- [Brief] Filter the records below for the word "label". Keep each line that has it.

- [Source information]
____

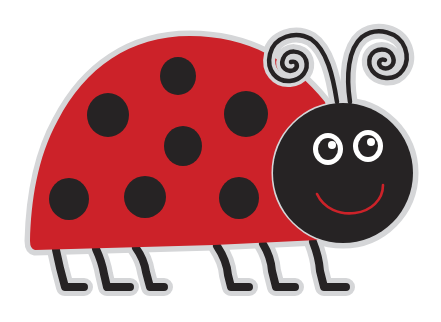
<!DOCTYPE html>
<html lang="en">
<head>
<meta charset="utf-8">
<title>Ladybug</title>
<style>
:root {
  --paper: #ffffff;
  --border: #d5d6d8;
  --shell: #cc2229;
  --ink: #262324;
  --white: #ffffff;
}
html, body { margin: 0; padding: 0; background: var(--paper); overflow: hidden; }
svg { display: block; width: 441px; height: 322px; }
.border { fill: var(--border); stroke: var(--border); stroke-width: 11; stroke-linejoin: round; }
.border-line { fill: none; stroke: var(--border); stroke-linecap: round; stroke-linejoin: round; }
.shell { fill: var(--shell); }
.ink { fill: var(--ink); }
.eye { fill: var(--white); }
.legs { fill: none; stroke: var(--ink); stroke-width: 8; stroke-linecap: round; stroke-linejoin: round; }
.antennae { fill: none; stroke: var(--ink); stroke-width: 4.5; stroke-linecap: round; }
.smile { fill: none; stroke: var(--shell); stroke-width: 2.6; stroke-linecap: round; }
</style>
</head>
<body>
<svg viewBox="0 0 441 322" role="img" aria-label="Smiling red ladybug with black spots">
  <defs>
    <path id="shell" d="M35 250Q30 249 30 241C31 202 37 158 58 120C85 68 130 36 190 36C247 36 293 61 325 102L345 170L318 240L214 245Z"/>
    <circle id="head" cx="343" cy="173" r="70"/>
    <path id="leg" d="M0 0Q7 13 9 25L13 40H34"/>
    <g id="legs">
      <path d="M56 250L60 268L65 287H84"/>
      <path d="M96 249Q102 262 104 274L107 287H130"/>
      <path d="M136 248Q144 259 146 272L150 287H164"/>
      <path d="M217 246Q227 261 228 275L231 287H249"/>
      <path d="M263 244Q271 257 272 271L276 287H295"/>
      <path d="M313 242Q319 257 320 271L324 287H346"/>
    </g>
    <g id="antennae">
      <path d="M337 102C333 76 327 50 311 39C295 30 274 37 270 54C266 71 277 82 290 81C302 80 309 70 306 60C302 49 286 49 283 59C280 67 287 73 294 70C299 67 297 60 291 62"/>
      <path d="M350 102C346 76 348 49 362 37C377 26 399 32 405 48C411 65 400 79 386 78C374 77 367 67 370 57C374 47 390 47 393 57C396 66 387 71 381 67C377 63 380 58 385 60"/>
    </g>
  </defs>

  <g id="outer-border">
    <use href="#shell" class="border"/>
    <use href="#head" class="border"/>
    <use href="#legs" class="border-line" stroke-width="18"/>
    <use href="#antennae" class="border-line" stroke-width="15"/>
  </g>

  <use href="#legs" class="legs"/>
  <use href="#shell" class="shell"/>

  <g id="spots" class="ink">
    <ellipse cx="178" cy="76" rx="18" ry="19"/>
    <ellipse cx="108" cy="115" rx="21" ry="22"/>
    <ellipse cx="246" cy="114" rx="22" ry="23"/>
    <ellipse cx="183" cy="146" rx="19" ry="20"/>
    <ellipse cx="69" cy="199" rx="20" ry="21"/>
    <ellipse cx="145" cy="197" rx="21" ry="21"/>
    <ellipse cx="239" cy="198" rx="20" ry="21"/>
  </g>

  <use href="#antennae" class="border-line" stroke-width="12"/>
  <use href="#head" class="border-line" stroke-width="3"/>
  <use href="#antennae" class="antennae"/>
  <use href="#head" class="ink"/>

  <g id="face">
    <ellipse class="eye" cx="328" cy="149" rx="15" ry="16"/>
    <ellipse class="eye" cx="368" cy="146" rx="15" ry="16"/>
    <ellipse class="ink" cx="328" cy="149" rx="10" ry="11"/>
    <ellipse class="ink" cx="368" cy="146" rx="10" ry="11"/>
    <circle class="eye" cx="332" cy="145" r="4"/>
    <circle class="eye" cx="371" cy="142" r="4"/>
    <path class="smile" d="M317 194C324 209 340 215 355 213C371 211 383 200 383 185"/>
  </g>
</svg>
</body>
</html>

____

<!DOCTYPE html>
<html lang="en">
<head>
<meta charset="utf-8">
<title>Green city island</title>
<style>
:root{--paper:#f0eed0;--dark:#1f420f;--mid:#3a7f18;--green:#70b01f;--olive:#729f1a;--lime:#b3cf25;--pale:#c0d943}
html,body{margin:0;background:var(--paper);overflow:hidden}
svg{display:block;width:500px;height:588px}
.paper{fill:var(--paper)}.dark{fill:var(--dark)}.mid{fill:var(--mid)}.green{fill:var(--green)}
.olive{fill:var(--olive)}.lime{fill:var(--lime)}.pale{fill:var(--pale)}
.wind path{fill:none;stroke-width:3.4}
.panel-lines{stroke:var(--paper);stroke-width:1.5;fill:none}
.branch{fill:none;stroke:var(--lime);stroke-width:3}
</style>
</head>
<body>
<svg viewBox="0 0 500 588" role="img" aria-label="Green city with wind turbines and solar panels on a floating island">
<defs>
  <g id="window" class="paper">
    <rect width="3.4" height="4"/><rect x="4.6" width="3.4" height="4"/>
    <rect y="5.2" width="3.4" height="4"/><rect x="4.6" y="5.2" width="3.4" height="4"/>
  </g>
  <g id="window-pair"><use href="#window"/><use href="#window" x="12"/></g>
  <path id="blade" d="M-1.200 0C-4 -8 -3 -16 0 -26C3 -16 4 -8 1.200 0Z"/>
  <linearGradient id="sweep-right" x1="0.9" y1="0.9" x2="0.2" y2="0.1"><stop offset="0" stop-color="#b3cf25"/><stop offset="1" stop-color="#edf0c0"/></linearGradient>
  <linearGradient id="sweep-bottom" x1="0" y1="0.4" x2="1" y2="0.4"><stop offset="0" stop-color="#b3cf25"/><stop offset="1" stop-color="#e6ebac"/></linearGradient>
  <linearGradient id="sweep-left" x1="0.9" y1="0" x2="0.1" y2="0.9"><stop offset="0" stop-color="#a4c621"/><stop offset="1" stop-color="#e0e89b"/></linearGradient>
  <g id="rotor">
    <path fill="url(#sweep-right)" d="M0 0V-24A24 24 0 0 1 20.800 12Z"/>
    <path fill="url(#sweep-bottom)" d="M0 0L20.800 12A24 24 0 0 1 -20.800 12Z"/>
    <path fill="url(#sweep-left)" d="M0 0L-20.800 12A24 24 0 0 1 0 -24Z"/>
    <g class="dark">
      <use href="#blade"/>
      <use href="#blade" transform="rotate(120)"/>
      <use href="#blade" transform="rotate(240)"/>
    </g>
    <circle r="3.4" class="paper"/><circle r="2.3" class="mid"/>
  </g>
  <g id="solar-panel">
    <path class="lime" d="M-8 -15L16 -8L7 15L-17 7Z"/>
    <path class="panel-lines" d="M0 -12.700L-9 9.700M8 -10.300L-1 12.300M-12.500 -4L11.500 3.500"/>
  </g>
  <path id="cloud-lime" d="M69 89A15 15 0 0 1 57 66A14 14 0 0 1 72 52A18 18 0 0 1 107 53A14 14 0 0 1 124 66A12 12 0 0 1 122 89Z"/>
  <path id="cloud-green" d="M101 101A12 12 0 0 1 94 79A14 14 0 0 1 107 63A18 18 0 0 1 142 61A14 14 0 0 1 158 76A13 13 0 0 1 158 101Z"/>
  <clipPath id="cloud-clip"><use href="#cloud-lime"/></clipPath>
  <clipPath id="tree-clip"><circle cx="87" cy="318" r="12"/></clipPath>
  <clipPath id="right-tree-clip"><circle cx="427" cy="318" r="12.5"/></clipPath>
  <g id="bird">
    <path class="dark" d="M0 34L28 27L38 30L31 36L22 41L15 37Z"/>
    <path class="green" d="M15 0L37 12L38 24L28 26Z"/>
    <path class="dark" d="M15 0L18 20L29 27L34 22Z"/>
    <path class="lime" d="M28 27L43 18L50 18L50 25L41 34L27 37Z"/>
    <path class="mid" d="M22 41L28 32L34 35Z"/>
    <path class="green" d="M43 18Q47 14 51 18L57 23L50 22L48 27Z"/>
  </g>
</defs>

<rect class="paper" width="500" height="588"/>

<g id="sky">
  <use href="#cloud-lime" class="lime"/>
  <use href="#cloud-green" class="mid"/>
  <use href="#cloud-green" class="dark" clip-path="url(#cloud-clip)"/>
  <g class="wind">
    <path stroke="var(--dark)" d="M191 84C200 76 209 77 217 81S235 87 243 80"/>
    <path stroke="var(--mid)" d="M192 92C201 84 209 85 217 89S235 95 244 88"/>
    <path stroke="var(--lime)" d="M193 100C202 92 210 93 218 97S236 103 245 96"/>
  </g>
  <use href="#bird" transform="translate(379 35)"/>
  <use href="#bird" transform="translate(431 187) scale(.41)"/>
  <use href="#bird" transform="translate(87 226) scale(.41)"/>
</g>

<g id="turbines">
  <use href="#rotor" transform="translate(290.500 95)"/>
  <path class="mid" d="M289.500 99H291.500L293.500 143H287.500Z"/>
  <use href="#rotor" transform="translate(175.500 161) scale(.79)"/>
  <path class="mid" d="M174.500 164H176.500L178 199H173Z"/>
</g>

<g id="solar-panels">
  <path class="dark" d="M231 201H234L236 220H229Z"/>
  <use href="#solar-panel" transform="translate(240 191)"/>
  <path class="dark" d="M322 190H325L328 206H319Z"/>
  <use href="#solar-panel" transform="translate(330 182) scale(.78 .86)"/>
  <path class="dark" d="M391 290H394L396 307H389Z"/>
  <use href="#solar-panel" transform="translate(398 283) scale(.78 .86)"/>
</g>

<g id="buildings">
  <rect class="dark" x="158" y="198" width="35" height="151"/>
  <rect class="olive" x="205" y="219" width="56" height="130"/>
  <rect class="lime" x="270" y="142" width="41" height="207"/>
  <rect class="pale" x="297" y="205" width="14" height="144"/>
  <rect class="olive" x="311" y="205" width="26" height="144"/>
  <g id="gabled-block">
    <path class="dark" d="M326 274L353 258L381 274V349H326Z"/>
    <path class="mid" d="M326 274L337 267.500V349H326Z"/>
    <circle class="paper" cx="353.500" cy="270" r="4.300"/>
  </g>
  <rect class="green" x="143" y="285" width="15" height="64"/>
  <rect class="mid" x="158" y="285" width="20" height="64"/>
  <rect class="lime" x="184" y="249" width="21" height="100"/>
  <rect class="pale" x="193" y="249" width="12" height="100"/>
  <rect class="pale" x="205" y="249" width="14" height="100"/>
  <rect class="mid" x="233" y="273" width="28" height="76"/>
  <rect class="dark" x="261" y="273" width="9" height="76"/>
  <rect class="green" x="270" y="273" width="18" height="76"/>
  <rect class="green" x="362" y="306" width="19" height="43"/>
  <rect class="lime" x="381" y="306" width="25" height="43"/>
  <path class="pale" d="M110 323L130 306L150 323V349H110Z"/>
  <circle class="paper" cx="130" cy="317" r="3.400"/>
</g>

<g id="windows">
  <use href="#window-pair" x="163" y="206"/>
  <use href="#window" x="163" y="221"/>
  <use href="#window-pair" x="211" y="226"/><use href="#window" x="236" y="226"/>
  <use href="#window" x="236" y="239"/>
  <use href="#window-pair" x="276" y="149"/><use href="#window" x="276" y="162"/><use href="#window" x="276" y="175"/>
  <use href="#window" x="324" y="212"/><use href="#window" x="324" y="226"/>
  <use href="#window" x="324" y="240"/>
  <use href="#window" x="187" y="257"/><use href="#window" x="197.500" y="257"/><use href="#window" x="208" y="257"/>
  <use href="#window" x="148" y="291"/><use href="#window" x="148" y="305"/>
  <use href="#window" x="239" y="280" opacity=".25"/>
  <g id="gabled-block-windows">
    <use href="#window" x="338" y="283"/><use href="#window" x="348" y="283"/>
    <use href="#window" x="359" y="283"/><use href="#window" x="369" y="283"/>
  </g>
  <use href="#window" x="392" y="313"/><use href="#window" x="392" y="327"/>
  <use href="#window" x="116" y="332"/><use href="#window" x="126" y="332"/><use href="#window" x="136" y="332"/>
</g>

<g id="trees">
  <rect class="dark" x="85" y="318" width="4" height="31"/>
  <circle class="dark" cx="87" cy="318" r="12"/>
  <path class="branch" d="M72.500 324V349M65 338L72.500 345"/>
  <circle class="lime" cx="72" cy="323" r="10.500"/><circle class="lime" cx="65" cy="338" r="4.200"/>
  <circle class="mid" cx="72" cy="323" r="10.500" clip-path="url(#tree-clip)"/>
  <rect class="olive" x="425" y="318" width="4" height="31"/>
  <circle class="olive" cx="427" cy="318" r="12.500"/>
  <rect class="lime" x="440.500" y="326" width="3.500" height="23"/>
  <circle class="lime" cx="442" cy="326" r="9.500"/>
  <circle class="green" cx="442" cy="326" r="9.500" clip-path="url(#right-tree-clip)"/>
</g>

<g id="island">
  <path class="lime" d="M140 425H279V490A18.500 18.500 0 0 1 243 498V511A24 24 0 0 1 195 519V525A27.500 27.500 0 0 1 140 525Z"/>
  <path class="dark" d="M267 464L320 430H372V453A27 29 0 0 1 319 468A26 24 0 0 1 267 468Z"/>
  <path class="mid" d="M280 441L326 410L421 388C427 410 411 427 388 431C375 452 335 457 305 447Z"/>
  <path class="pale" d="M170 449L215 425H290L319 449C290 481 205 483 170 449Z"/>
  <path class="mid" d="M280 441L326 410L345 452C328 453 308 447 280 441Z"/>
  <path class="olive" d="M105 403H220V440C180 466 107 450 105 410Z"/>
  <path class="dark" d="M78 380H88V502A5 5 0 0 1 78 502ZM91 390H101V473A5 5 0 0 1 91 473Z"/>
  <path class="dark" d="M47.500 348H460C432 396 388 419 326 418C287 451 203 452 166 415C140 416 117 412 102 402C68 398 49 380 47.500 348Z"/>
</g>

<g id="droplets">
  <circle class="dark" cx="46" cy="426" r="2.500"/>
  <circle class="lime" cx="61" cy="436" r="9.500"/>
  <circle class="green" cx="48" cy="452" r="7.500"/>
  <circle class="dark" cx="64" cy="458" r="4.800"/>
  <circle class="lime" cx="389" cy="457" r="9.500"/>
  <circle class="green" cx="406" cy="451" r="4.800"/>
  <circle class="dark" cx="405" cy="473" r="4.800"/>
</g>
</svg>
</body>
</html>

____

- [Problem solution]
<svg viewBox="0 0 441 322" role="img" aria-label="Smiling red ladybug with black spots">
<svg viewBox="0 0 500 588" role="img" aria-label="Green city with wind turbines and solar panels on a floating island">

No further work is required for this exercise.